** TASK TO COMPLETE **
Count the lines below that contain the word "translate", and report only that number.

** Rendered images with source text **

⁂

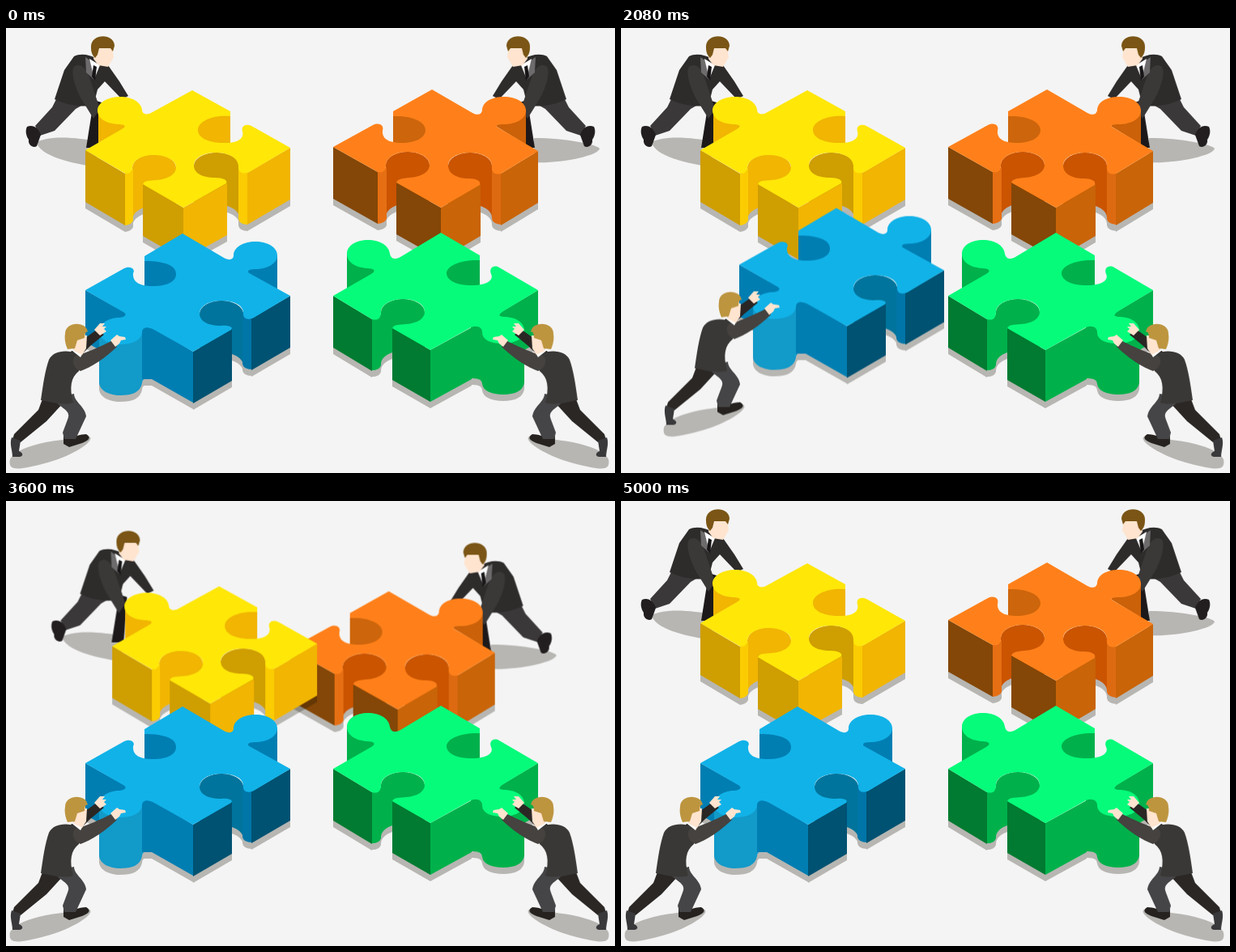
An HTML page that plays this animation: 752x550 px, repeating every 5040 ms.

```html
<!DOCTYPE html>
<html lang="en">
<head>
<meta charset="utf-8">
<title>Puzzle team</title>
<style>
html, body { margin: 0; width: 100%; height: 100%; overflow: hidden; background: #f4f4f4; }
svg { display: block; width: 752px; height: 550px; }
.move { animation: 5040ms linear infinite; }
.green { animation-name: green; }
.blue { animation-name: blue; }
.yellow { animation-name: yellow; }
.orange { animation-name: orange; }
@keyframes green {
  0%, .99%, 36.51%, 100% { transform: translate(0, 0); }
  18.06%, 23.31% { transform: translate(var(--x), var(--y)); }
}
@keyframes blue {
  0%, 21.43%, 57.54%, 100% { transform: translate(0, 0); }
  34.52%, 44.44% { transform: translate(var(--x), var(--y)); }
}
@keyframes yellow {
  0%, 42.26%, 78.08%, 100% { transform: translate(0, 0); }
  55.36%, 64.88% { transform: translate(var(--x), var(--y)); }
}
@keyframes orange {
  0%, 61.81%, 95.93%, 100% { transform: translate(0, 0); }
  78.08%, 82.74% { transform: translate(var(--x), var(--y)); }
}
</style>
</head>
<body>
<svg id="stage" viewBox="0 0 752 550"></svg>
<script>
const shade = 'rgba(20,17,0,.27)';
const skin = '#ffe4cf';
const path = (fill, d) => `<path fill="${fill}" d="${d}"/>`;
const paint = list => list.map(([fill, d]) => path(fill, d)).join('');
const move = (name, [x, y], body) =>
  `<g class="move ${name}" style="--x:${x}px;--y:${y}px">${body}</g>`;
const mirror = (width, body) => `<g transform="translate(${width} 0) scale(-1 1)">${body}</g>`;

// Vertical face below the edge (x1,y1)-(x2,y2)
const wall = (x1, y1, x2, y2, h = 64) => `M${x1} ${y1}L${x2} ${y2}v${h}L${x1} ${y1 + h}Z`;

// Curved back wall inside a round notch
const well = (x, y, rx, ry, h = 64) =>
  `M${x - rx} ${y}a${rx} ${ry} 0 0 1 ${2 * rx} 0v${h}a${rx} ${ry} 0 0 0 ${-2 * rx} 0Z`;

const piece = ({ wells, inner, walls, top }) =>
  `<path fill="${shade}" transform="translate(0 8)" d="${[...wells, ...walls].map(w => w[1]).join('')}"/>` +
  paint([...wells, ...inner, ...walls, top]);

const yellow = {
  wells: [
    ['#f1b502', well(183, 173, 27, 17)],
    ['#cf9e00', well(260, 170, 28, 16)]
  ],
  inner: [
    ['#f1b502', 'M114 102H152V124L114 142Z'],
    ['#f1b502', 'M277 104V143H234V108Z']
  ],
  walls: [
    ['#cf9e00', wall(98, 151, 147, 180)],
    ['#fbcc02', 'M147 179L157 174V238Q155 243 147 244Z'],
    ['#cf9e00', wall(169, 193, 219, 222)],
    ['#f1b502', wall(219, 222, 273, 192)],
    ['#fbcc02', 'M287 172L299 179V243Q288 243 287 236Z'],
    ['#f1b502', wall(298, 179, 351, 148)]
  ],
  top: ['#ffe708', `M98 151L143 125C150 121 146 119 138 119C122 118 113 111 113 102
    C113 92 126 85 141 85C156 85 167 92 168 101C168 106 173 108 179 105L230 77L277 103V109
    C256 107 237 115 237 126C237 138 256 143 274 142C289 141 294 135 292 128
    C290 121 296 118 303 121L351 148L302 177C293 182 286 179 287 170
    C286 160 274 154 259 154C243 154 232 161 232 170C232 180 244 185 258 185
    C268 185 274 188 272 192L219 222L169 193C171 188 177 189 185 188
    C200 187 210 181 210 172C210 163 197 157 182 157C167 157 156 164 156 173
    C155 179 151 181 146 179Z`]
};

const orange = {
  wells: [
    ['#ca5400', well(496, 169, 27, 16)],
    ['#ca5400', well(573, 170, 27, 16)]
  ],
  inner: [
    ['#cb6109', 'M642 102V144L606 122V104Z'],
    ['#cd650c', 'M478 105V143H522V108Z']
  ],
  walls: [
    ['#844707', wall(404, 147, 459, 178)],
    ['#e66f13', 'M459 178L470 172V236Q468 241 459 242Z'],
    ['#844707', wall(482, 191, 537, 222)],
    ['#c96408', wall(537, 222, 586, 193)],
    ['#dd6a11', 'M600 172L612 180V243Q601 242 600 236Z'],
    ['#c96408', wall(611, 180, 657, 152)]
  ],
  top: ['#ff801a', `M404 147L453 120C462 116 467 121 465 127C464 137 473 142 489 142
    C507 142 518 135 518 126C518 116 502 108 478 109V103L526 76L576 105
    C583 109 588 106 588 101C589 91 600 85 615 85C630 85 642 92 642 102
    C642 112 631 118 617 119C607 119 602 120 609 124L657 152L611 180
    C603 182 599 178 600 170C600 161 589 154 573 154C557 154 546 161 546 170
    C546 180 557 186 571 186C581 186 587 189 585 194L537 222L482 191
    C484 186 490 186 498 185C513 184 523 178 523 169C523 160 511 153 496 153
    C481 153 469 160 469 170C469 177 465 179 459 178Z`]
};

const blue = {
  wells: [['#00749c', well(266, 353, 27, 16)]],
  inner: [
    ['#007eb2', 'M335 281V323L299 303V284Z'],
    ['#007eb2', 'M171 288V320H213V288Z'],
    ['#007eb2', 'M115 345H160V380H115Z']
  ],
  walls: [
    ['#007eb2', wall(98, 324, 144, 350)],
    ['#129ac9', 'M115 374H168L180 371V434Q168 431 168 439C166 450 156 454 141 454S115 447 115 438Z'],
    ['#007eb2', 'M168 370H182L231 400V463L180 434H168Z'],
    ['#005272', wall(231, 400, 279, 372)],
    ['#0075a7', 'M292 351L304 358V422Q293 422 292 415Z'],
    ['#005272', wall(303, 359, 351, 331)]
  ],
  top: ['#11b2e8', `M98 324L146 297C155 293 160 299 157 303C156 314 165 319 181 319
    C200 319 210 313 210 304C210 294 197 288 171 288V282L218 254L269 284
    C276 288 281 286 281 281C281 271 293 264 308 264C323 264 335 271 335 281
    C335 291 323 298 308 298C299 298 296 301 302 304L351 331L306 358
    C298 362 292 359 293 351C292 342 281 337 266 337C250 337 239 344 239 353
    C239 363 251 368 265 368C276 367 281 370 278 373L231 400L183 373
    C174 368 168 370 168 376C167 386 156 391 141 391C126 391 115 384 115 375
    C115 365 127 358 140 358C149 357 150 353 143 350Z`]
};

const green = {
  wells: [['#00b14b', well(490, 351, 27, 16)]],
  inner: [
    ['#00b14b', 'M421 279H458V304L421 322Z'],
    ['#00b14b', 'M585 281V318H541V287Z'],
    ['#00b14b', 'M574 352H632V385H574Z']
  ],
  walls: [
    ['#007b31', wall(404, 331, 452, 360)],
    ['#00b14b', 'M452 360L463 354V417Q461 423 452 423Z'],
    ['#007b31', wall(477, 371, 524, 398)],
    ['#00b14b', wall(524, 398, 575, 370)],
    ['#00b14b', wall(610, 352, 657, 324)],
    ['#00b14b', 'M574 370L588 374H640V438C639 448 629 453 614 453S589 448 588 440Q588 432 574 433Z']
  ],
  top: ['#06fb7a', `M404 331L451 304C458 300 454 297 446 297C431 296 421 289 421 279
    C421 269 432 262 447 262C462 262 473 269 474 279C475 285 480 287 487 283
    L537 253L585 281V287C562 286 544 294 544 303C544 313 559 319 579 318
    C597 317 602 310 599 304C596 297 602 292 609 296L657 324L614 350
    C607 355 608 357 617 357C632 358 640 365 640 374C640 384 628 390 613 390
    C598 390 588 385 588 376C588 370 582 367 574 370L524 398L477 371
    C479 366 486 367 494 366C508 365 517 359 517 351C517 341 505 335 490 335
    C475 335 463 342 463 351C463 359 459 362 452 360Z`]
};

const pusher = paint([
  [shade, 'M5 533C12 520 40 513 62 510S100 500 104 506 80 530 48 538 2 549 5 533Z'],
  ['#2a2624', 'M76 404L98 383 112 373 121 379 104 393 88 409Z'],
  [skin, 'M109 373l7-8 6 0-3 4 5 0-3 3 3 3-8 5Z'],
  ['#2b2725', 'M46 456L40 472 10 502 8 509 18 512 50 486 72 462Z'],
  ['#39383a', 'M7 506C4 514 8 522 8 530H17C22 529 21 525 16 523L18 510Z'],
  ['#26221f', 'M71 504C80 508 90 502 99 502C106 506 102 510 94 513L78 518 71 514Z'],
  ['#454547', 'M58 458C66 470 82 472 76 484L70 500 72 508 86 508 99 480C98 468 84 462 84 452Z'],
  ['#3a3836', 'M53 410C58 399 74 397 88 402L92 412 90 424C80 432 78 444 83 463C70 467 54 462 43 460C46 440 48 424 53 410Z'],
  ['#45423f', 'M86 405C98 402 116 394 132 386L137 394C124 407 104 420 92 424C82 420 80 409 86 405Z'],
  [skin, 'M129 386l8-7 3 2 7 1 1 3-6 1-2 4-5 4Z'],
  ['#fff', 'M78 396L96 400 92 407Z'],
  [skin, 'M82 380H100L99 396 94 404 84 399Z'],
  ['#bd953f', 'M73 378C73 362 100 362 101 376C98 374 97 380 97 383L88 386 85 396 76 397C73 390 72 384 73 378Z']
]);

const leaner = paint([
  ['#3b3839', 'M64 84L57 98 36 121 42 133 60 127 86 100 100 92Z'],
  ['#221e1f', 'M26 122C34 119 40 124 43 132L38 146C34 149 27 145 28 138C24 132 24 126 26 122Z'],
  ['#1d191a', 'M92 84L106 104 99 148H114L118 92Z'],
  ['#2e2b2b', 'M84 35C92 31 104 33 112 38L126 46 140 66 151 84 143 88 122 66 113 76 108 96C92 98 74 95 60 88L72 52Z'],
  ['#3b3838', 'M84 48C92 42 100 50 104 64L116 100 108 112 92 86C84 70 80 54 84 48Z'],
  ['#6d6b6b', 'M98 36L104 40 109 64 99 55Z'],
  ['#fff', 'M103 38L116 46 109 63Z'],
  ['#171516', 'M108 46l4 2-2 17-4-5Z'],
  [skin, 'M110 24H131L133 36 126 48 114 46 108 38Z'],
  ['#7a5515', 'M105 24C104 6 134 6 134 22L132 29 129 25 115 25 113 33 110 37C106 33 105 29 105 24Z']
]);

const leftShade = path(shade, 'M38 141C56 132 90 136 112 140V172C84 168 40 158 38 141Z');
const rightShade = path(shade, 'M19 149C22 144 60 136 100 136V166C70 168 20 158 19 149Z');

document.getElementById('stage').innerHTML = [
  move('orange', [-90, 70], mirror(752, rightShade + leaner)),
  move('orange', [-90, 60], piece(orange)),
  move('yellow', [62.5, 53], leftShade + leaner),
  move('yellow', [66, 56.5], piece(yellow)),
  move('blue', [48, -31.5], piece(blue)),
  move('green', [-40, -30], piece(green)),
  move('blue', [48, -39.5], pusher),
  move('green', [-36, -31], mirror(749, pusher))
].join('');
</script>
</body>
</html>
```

⁂

** YOUR SOLUTION **
10